Khalilzad hopeful for Afghan-Pakistan side agreement
The United States’ Special Representative to Afghanistan, Ambassador Zalmay Khalilzad, voiced his hope that the Afghan government can reach a side-deal with Pakistan, with the latter’s support for the Taliban being an impediment to better relations in the past.
As the United States has started to expedite its withdrawal process from Afghanistan, especially in light of President Trump’s recent announcement to “bring troops back” by December, the plodding pace of the negotiations between the Taliban and the Kabul government continues to persist.
According to Khalilzad, speaking recently at the University of Chicago’s Pearson Institute, Pakistan’s Prime Minister Imran Khan, and military chief Gen. Qamar Javed Bajwa, has been “helpful” in the diplomatic process – adding that, “we are seeking an agreement between Afghanistan and Pakistan as an adjunct to an internal peace”.
Critics, especially in Afghanistan and Pakistan’s historic rival India, see Islamabad as using its comprehensive military and intelligence apparatus to back Taliban violence as a means to exert influence on its neighbour.
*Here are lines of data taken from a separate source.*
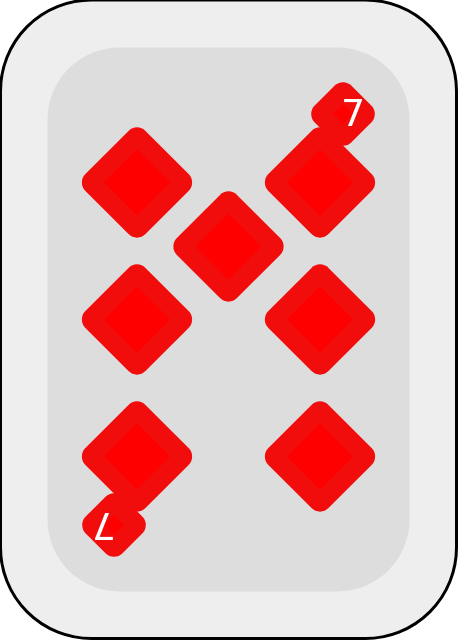
<!DOCTYPE html>
<html lang="en">
<head>
<meta charset="utf-8">
<title>Seven of Diamonds</title>
<style>
:root {
  --page: #ffffff;
  --card: #eeeeee;
  --panel: #dddddd;
  --outline: #000000;
  --diamond: #f20d0d;
  --diamond-core: #ff0000;
  --numeral: #ffffff;
}
html, body { margin: 0; background: var(--page); }
body { width: 460px; height: 643px; overflow: hidden; }
.playing-card { display: block; }
.card { fill: var(--card); stroke: var(--outline); stroke-width: 3; }
.panel { fill: var(--panel); }
.edge { fill: var(--diamond); }
.core { fill: var(--diamond-core); }
.rank { fill: var(--numeral); font: 38px "DejaVu Sans", sans-serif; }
</style>
</head>
<body>
<svg class="playing-card" width="460" height="643" viewBox="0 0 460 643" role="img" aria-label="Seven of diamonds playing card">
  <defs>
    <g id="pip">
      <rect class="edge" x="-42.5" y="-42.5" width="85" height="85" rx="12" transform="rotate(45)"/>
      <polygon class="core" points="0,-33 33,0 0,33 -33,0"/>
    </g>
    <g id="corner-pip">
      <rect class="edge" x="-26" y="-26" width="52" height="52" rx="12" transform="rotate(45)"/>
      <polygon class="core" points="0,-10 10,0 0,10 -10,0"/>
    </g>
  </defs>

  <rect class="card" x="0.5" y="0" width="456" height="638.5" rx="91"/>
  <rect class="panel" x="47.5" y="47.5" width="362" height="544" rx="72"/>

  <g class="pips">
    <use href="#pip" x="137" y="182.5"/>
    <use href="#pip" x="320" y="182.5"/>
    <use href="#pip" x="228.5" y="246.5"/>
    <use href="#pip" x="137" y="319.5"/>
    <use href="#pip" x="320" y="319.5"/>
    <use href="#pip" x="137" y="456.5"/>
    <use href="#pip" x="320" y="456.5"/>
  </g>

  <g class="corner-index" transform="translate(343 114)">
    <use href="#corner-pip"/>
    <text class="rank" x="-2" y="12">7</text>
  </g>
  <g class="corner-index" transform="translate(114 525) rotate(180)">
    <use href="#corner-pip"/>
    <text class="rank" x="-2" y="12">7</text>
  </g>
</svg>
</body>
</html>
To this, Khalilzad added that both countries would, “agree that their territory will not be allowed to be used against the other by extremist groups or groups that would undermine the security of the other”.
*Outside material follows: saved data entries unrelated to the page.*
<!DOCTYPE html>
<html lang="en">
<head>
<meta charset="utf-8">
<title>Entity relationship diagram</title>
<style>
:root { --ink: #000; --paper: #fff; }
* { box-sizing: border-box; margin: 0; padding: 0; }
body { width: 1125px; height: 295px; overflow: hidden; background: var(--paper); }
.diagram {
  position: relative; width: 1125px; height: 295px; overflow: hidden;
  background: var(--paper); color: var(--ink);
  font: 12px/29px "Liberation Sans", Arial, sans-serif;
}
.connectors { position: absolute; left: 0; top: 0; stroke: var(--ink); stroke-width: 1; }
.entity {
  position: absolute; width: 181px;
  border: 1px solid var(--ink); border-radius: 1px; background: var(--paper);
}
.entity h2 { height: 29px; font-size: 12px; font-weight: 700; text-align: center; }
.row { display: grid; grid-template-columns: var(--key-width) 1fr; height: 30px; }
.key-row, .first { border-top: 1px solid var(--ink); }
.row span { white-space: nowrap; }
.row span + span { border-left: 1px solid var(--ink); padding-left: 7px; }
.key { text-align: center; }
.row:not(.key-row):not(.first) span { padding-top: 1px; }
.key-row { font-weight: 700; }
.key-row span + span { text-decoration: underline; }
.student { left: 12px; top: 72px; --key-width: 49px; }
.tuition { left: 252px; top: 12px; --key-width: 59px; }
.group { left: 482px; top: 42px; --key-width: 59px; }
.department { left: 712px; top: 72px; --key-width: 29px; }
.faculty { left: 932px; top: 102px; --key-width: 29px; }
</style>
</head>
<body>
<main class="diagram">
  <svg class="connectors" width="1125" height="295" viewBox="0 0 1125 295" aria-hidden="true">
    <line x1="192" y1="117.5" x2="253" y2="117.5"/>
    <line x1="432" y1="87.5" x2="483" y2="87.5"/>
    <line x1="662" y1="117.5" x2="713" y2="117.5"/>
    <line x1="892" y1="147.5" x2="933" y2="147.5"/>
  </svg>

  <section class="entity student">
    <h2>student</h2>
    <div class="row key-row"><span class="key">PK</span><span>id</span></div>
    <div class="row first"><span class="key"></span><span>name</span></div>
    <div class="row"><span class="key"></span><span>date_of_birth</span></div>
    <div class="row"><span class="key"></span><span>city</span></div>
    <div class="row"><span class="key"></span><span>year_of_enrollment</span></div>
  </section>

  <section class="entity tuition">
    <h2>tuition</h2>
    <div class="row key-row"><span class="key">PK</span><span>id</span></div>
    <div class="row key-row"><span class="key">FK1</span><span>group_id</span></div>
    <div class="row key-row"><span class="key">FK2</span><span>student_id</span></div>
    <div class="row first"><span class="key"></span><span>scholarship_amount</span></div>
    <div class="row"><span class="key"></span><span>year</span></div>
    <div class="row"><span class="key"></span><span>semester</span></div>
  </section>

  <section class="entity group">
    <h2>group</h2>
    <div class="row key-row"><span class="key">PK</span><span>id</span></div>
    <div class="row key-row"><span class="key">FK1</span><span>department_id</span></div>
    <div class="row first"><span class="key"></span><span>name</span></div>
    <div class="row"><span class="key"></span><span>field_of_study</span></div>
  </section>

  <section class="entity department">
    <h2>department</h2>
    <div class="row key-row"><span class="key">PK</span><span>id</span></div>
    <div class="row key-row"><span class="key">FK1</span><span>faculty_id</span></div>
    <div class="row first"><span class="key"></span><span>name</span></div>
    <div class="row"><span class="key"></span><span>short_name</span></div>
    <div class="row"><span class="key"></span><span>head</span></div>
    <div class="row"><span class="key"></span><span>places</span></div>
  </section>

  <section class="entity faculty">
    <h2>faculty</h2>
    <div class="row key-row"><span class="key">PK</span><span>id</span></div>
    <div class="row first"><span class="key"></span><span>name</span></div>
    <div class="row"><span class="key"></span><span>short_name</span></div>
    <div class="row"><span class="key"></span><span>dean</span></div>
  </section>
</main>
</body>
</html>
Khalilzad mentioned that “There are economic reasons that would be transformative for the region should peace in Afghanistan come”, adding that he saw economic incentives for Pakistan, which suffers severe power shortages and could import power from electricity-rich Central Asia if the Afghan government and Taliban reach a deal.